The important bit is that the first attacker really does need to swing out wide, albeit not as wide as shown in the video, otherwise he may block his teammates coming to secure the kill, allowing the defender to spray down both of you. So be sure to not to be scared when you go out first!
The idea for this jumpbait is that the first attacker will jump past the crosshair of an AWP waiting for anyone to show themselves, meanwhile, the second attacker, preferably with an AWP as well, will use the short moment of distraction to get his shot off.
To do this the safest way possible, be sure that you have not done this type of bait before and that you jump from an elevated position instead of just ground level, as the AWP may have a good chance to catch you on these long corridors like Ivy, where you aren't too close.
At spots like Mid on Mirage and A-Main on Cache, you can use a runboost in order to distract the AWP, take the crosshair away from the second attacker's angle, and give you a moment to strike without the AWP really having much of a chance
For this, be sure to coordinate your boost well. Be sure to communicate that the person at the top will jump twice before you start running: Once to let the person below him stand up, the second time to start running a moment after he landed back onto the head of the person below. Both must start running, and before you run into the crosshair of the AWP, the person on top must jump.
This takes a bit of time for players completely new to runboosting, but you will get the hang of it fast. You can use this as a curveball, but you don't make too much noise, as other may use the chance to push and foil your plans.
A Few General Words of Advice

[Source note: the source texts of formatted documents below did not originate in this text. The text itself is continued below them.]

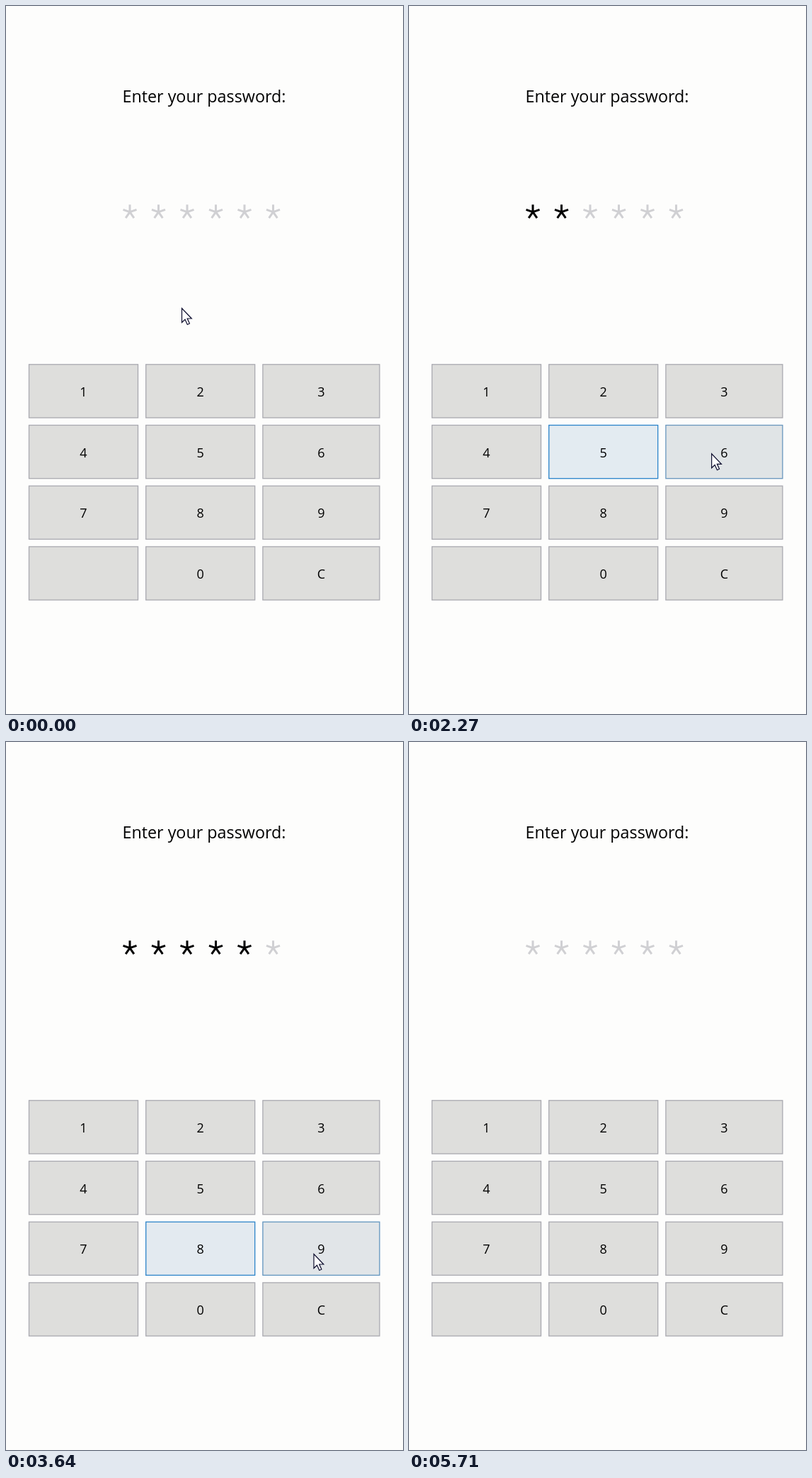
Animation of 561 by 999 pixels, one loop 5740 ms. Source, as an HTML page with a canvas:

```html
<!DOCTYPE html>
<html lang="en">
<head>
<meta charset="utf-8">
<title>Password keypad</title>
<style>
  html, body { margin: 0; width: 100%; height: 100%; overflow: hidden; background: #fdfdfc; }
  canvas { display: block; }
</style>
</head>
<body>
<canvas id="stage" width="561" height="999"></canvas>
<script>
const ctx = document.getElementById('stage').getContext('2d');
const LOOP = 5740, STEP = 10, CURSOR_GONE = 5690;
const TRAVEL = 220, LEAD = 100, HOLD = 120;   // glide time, pause before a press, press length
const FADE_IN = 200, FADE_OUT = 450;

// Button states as [fill, border]
const NORMAL = [[222, 222, 220], [169, 169, 176]];
const HOT = [[228, 238, 246], [10, 122, 208]];
const PRESSED = [[205, 230, 245], [20, 75, 115]];

// Where the cursor rests: arrival time, position, key pressed there
const stops = [
  { at: 0, x: 248, y: 426 },
  { at: 840, x: 257, y: 433 },
  { at: 1310, x: 105, y: 548, key: '1' },
  { at: 1790, x: 270, y: 617, key: '5' },
  { at: 2300, x: 435, y: 632, key: '6' },
  { at: 2790, x: 127, y: 648, key: '4' },
  { at: 3220, x: 272, y: 722, key: '8' },
  { at: 3660, x: 438, y: 722, key: '9' },
  { at: 4500, x: 449, y: 819, key: 'C' },
  { at: 5100, x: 440, y: 470 },
  { at: 5650, x: 250, y: 430 }
];
const presses = stops.filter(s => s.key).map(s => ({ key: s.key, down: s.at + LEAD, up: s.at + LEAD + HOLD }));

const buttons = [...'123456789 0C'].map((label, i) => {
  const col = i % 3;
  return {
    label, x: 32.5 + col * 165.2, y: 505.8 + Math.floor(i / 3) * 85.7,
    w: col < 2 ? 154 : 165, h: 75.2
  };
});

const mix = (a, b, k) => a + (b - a) * k;
const blend = (a, b, k) => a.map((v, i) => mix(v, b[i], k));
const rgb = c => `rgb(${c.map(Math.round)})`;

function cursorAt(t) {
  let { x, y } = stops[0];
  for (const stop of stops) {
    const k = Math.min(1, Math.max(0, (t - stop.at) / TRAVEL + 1));
    const eased = k * k * (3 - 2 * k);
    x = mix(x, stop.x, eased);
    y = mix(y, stop.y, eased);
  }
  return { x, y };
}

// Hover level of every button, replayed from the start of the loop
function hoverLevels(t) {
  const levels = buttons.map(() => 0);
  for (let s = 0; s <= t; s += STEP) {
    const c = cursorAt(s);
    buttons.forEach(({ x, y, w, h }, i) => {
      const over = c.x >= x && c.x <= x + w && c.y >= y && c.y <= y + h;
      const change = over ? STEP / FADE_IN : -STEP / FADE_OUT;
      levels[i] = Math.min(1, Math.max(0, levels[i] + change));
    });
  }
  return levels;
}

function drawText(text, x, y, size) {
  ctx.font = `${size}px "Open Sans", "Noto Sans", sans-serif`;
  ctx.textAlign = 'center';
  ctx.fillStyle = '#000';
  ctx.fillText(text, x, y);
}

function drawStar(x, y, filled) {
  ctx.strokeStyle = filled ? '#000' : '#d0d0d3';
  ctx.lineWidth = 3;
  ctx.beginPath();
  for (let i = 0; i < 5; i++) {
    const a = -Math.PI / 2 + i * Math.PI * 0.4;
    ctx.moveTo(x, y);
    ctx.lineTo(x + 10 * Math.cos(a), y + 10.5 * Math.sin(a));
  }
  ctx.stroke();
}

function drawButton({ label, x, y, w, h }, level, pressed) {
  const [fill, border] = pressed ? PRESSED : NORMAL.map((c, i) => blend(c, HOT[i], level));
  ctx.fillStyle = rgb(fill);
  ctx.strokeStyle = rgb(border);
  ctx.lineWidth = 1.3;
  ctx.fillRect(x, y, w, h);
  ctx.strokeRect(x, y, w, h);
  drawText(label, x + w / 2, y + 45.2, 18);
}

function drawCursor({ x, y }) {
  ctx.save();
  ctx.translate(x, y);
  ctx.fillStyle = '#fff';
  ctx.strokeStyle = '#0c0c2c';
  ctx.lineWidth = 1.2;
  const arrow = new Path2D('M.5 .5V20.5L5 16.2L8.3 23.5L11.4 22L8.2 15H14.3Z');
  ctx.fill(arrow);
  ctx.stroke(arrow);
  ctx.restore();
}

function draw(t) {
  ctx.fillStyle = '#fdfdfc';
  ctx.fillRect(0, 0, 561, 999);
  drawText('Enter your password:', 280, 136, 23.3);

  const clicks = presses.filter(p => t >= p.up).length;
  const typed = clicks % presses.length;   // the last press clears
  for (let i = 0; i < 6; i++) drawStar(175 + i * 40.5, 290.7, i < typed);

  const levels = hoverLevels(t);
  const held = presses.find(p => t >= p.down && t < p.up);
  buttons.forEach((b, i) => drawButton(b, levels[i], held && held.key === b.label));
  if (t < CURSOR_GONE) drawCursor(cursorAt(t));
}

function frame() {
  draw(performance.now() % LOOP);
  requestAnimationFrame(frame);
}
frame();
</script>
</body>
</html>
```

Crouching allows you to have your head at a (most likely) unexpected height, allowing for you to have one more moment to strike before the opponent will adjust his aim, but it also means slower moving speed. Be sure to not to overuse it and become a slow easy target. Especially with an AWP, you can hide behind cover before peeking into an angle, like in Long at the A-Site on Dust 2, or as seen in the singlepeek video.
When repeeking, after spotting an enemy behind a different corner after jigglepeeking in the pistol round, be sure to not to be predictable. For this, either choose a slightly different angle or keep jigglepeeking with different timings, standing behind cover for longer or shorter than you did the few jiggles before. This will help you to stay alive and not get prefired with him matching his shots to your timings.
You can mix a repeek up by just baiting the next peek and widepeeking afterwards, especially against spotted AWPs. Alternatively, depending on the situation, crouching into the angle after you've seen the enemy hiding behind cover in order to move but have an accurate shot when he repeeks can save you time and your life.